***** Exercise input
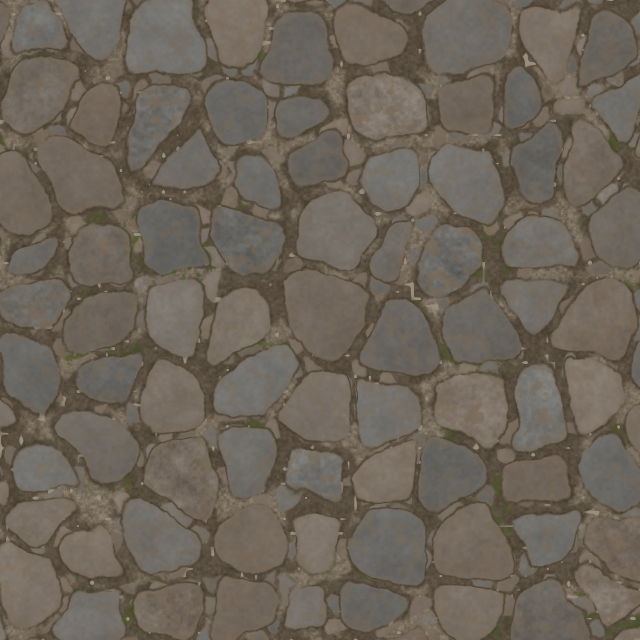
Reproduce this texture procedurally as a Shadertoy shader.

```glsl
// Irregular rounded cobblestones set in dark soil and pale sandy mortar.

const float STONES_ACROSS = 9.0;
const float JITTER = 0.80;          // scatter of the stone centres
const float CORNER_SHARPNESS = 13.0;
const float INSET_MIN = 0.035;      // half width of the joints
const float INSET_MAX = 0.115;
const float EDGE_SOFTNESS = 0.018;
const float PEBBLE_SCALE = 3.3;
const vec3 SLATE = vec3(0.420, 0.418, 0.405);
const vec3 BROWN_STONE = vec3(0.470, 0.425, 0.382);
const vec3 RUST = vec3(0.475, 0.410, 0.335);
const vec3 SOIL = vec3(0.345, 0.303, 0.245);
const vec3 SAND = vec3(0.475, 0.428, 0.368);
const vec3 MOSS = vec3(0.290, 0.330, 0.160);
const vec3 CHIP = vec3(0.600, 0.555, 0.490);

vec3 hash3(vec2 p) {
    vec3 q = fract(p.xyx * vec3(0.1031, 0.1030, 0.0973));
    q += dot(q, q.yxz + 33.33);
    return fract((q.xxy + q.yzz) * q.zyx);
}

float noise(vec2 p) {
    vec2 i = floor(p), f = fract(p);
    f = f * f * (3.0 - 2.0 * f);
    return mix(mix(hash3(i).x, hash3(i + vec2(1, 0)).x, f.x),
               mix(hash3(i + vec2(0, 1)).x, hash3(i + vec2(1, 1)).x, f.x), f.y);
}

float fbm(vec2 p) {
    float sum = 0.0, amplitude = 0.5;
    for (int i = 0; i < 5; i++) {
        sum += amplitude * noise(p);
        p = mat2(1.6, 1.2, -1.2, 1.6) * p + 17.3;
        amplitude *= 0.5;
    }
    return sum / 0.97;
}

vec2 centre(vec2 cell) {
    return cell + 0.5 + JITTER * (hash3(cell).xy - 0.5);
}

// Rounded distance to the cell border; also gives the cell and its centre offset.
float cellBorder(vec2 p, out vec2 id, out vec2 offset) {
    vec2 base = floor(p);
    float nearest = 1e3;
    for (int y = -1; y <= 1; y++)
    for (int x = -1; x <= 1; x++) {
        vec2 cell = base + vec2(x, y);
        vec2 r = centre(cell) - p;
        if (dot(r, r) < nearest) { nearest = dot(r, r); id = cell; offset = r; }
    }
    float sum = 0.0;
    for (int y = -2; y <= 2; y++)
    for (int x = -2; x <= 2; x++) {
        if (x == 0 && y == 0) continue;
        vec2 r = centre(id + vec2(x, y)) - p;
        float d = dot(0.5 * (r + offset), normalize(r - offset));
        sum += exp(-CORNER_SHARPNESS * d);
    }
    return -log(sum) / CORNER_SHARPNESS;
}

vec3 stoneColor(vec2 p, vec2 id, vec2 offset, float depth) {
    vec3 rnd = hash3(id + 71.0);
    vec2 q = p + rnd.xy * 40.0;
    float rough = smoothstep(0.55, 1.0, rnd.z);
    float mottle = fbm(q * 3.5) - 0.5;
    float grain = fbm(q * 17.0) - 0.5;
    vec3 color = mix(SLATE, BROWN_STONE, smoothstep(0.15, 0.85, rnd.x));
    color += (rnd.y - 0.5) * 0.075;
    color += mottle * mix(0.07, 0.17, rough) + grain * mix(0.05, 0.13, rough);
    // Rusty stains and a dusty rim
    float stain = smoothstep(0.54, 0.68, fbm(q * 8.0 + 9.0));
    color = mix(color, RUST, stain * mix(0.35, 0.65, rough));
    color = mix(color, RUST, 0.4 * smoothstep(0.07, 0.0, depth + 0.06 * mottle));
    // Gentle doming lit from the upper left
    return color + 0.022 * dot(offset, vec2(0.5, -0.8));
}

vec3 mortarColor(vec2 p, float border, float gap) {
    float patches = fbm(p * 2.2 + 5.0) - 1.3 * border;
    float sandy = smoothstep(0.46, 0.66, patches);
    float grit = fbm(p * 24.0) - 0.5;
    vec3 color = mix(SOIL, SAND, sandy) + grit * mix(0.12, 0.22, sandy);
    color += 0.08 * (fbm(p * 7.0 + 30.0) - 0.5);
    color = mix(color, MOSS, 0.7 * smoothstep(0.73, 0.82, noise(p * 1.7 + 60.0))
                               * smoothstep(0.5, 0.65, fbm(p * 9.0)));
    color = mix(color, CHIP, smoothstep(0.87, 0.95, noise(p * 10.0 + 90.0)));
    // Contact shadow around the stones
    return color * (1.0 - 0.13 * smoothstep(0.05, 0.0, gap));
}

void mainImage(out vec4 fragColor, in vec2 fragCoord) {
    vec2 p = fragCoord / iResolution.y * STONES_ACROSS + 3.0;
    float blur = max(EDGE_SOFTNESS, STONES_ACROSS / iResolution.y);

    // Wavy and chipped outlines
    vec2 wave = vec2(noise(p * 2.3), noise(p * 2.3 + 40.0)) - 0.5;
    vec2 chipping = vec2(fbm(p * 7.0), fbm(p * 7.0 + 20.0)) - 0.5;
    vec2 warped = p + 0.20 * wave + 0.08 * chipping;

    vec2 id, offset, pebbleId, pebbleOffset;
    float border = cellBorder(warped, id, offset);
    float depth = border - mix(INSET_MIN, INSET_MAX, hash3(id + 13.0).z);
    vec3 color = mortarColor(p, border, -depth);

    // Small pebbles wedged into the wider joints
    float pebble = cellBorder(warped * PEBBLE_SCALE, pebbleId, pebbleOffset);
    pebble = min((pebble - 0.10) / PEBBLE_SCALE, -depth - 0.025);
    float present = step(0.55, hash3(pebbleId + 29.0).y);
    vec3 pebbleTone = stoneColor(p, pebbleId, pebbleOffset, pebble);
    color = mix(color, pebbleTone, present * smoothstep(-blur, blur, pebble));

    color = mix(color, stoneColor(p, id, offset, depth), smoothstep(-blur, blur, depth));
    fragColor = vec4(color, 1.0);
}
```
**********
### Work request:
None of the pictures should appear, though every line of the data above must be reproduced exactly.

### Your solution:
Reproduce this texture procedurally as a Shadertoy shader.

```glsl
// Irregular rounded cobblestones set in dark soil and pale sandy mortar.

const float STONES_ACROSS = 9.0;
const float JITTER = 0.80;          // scatter of the stone centres
const float CORNER_SHARPNESS = 13.0;
const float INSET_MIN = 0.035;      // half width of the joints
const float INSET_MAX = 0.115;
const float EDGE_SOFTNESS = 0.018;
const float PEBBLE_SCALE = 3.3;
const vec3 SLATE = vec3(0.420, 0.418, 0.405);
const vec3 BROWN_STONE = vec3(0.470, 0.425, 0.382);
const vec3 RUST = vec3(0.475, 0.410, 0.335);
const vec3 SOIL = vec3(0.345, 0.303, 0.245);
const vec3 SAND = vec3(0.475, 0.428, 0.368);
const vec3 MOSS = vec3(0.290, 0.330, 0.160);
const vec3 CHIP = vec3(0.600, 0.555, 0.490);

vec3 hash3(vec2 p) {
    vec3 q = fract(p.xyx * vec3(0.1031, 0.1030, 0.0973));
    q += dot(q, q.yxz + 33.33);
    return fract((q.xxy + q.yzz) * q.zyx);
}

float noise(vec2 p) {
    vec2 i = floor(p), f = fract(p);
    f = f * f * (3.0 - 2.0 * f);
    return mix(mix(hash3(i).x, hash3(i + vec2(1, 0)).x, f.x),
               mix(hash3(i + vec2(0, 1)).x, hash3(i + vec2(1, 1)).x, f.x), f.y);
}

float fbm(vec2 p) {
    float sum = 0.0, amplitude = 0.5;
    for (int i = 0; i < 5; i++) {
        sum += amplitude * noise(p);
        p = mat2(1.6, 1.2, -1.2, 1.6) * p + 17.3;
        amplitude *= 0.5;
    }
    return sum / 0.97;
}

vec2 centre(vec2 cell) {
    return cell + 0.5 + JITTER * (hash3(cell).xy - 0.5);
}

// Rounded distance to the cell border; also gives the cell and its centre offset.
float cellBorder(vec2 p, out vec2 id, out vec2 offset) {
    vec2 base = floor(p);
    float nearest = 1e3;
    for (int y = -1; y <= 1; y++)
    for (int x = -1; x <= 1; x++) {
        vec2 cell = base + vec2(x, y);
        vec2 r = centre(cell) - p;
        if (dot(r, r) < nearest) { nearest = dot(r, r); id = cell; offset = r; }
    }
    float sum = 0.0;
    for (int y = -2; y <= 2; y++)
    for (int x = -2; x <= 2; x++) {
        if (x == 0 && y == 0) continue;
        vec2 r = centre(id + vec2(x, y)) - p;
        float d = dot(0.5 * (r + offset), normalize(r - offset));
        sum += exp(-CORNER_SHARPNESS * d);
    }
    return -log(sum) / CORNER_SHARPNESS;
}

vec3 stoneColor(vec2 p, vec2 id, vec2 offset, float depth) {
    vec3 rnd = hash3(id + 71.0);
    vec2 q = p + rnd.xy * 40.0;
    float rough = smoothstep(0.55, 1.0, rnd.z);
    float mottle = fbm(q * 3.5) - 0.5;
    float grain = fbm(q * 17.0) - 0.5;
    vec3 color = mix(SLATE, BROWN_STONE, smoothstep(0.15, 0.85, rnd.x));
    color += (rnd.y - 0.5) * 0.075;
    color += mottle * mix(0.07, 0.17, rough) + grain * mix(0.05, 0.13, rough);
    // Rusty stains and a dusty rim
    float stain = smoothstep(0.54, 0.68, fbm(q * 8.0 + 9.0));
    color = mix(color, RUST, stain * mix(0.35, 0.65, rough));
    color = mix(color, RUST, 0.4 * smoothstep(0.07, 0.0, depth + 0.06 * mottle));
    // Gentle doming lit from the upper left
    return color + 0.022 * dot(offset, vec2(0.5, -0.8));
}

vec3 mortarColor(vec2 p, float border, float gap) {
    float patches = fbm(p * 2.2 + 5.0) - 1.3 * border;
    float sandy = smoothstep(0.46, 0.66, patches);
    float grit = fbm(p * 24.0) - 0.5;
    vec3 color = mix(SOIL, SAND, sandy) + grit * mix(0.12, 0.22, sandy);
    color += 0.08 * (fbm(p * 7.0 + 30.0) - 0.5);
    color = mix(color, MOSS, 0.7 * smoothstep(0.73, 0.82, noise(p * 1.7 + 60.0))
                               * smoothstep(0.5, 0.65, fbm(p * 9.0)));
    color = mix(color, CHIP, smoothstep(0.87, 0.95, noise(p * 10.0 + 90.0)));
    // Contact shadow around the stones
    return color * (1.0 - 0.13 * smoothstep(0.05, 0.0, gap));
}

void mainImage(out vec4 fragColor, in vec2 fragCoord) {
    vec2 p = fragCoord / iResolution.y * STONES_ACROSS + 3.0;
    float blur = max(EDGE_SOFTNESS, STONES_ACROSS / iResolution.y);

    // Wavy and chipped outlines
    vec2 wave = vec2(noise(p * 2.3), noise(p * 2.3 + 40.0)) - 0.5;
    vec2 chipping = vec2(fbm(p * 7.0), fbm(p * 7.0 + 20.0)) - 0.5;
    vec2 warped = p + 0.20 * wave + 0.08 * chipping;

    vec2 id, offset, pebbleId, pebbleOffset;
    float border = cellBorder(warped, id, offset);
    float depth = border - mix(INSET_MIN, INSET_MAX, hash3(id + 13.0).z);
    vec3 color = mortarColor(p, border, -depth);

    // Small pebbles wedged into the wider joints
    float pebble = cellBorder(warped * PEBBLE_SCALE, pebbleId, pebbleOffset);
    pebble = min((pebble - 0.10) / PEBBLE_SCALE, -depth - 0.025);
    float present = step(0.55, hash3(pebbleId + 29.0).y);
    vec3 pebbleTone = stoneColor(p, pebbleId, pebbleOffset, pebble);
    color = mix(color, pebbleTone, present * smoothstep(-blur, blur, pebble));

    color = mix(color, stoneColor(p, id, offset, depth), smoothstep(-blur, blur, depth));
    fragColor = vec4(color, 1.0);
}
```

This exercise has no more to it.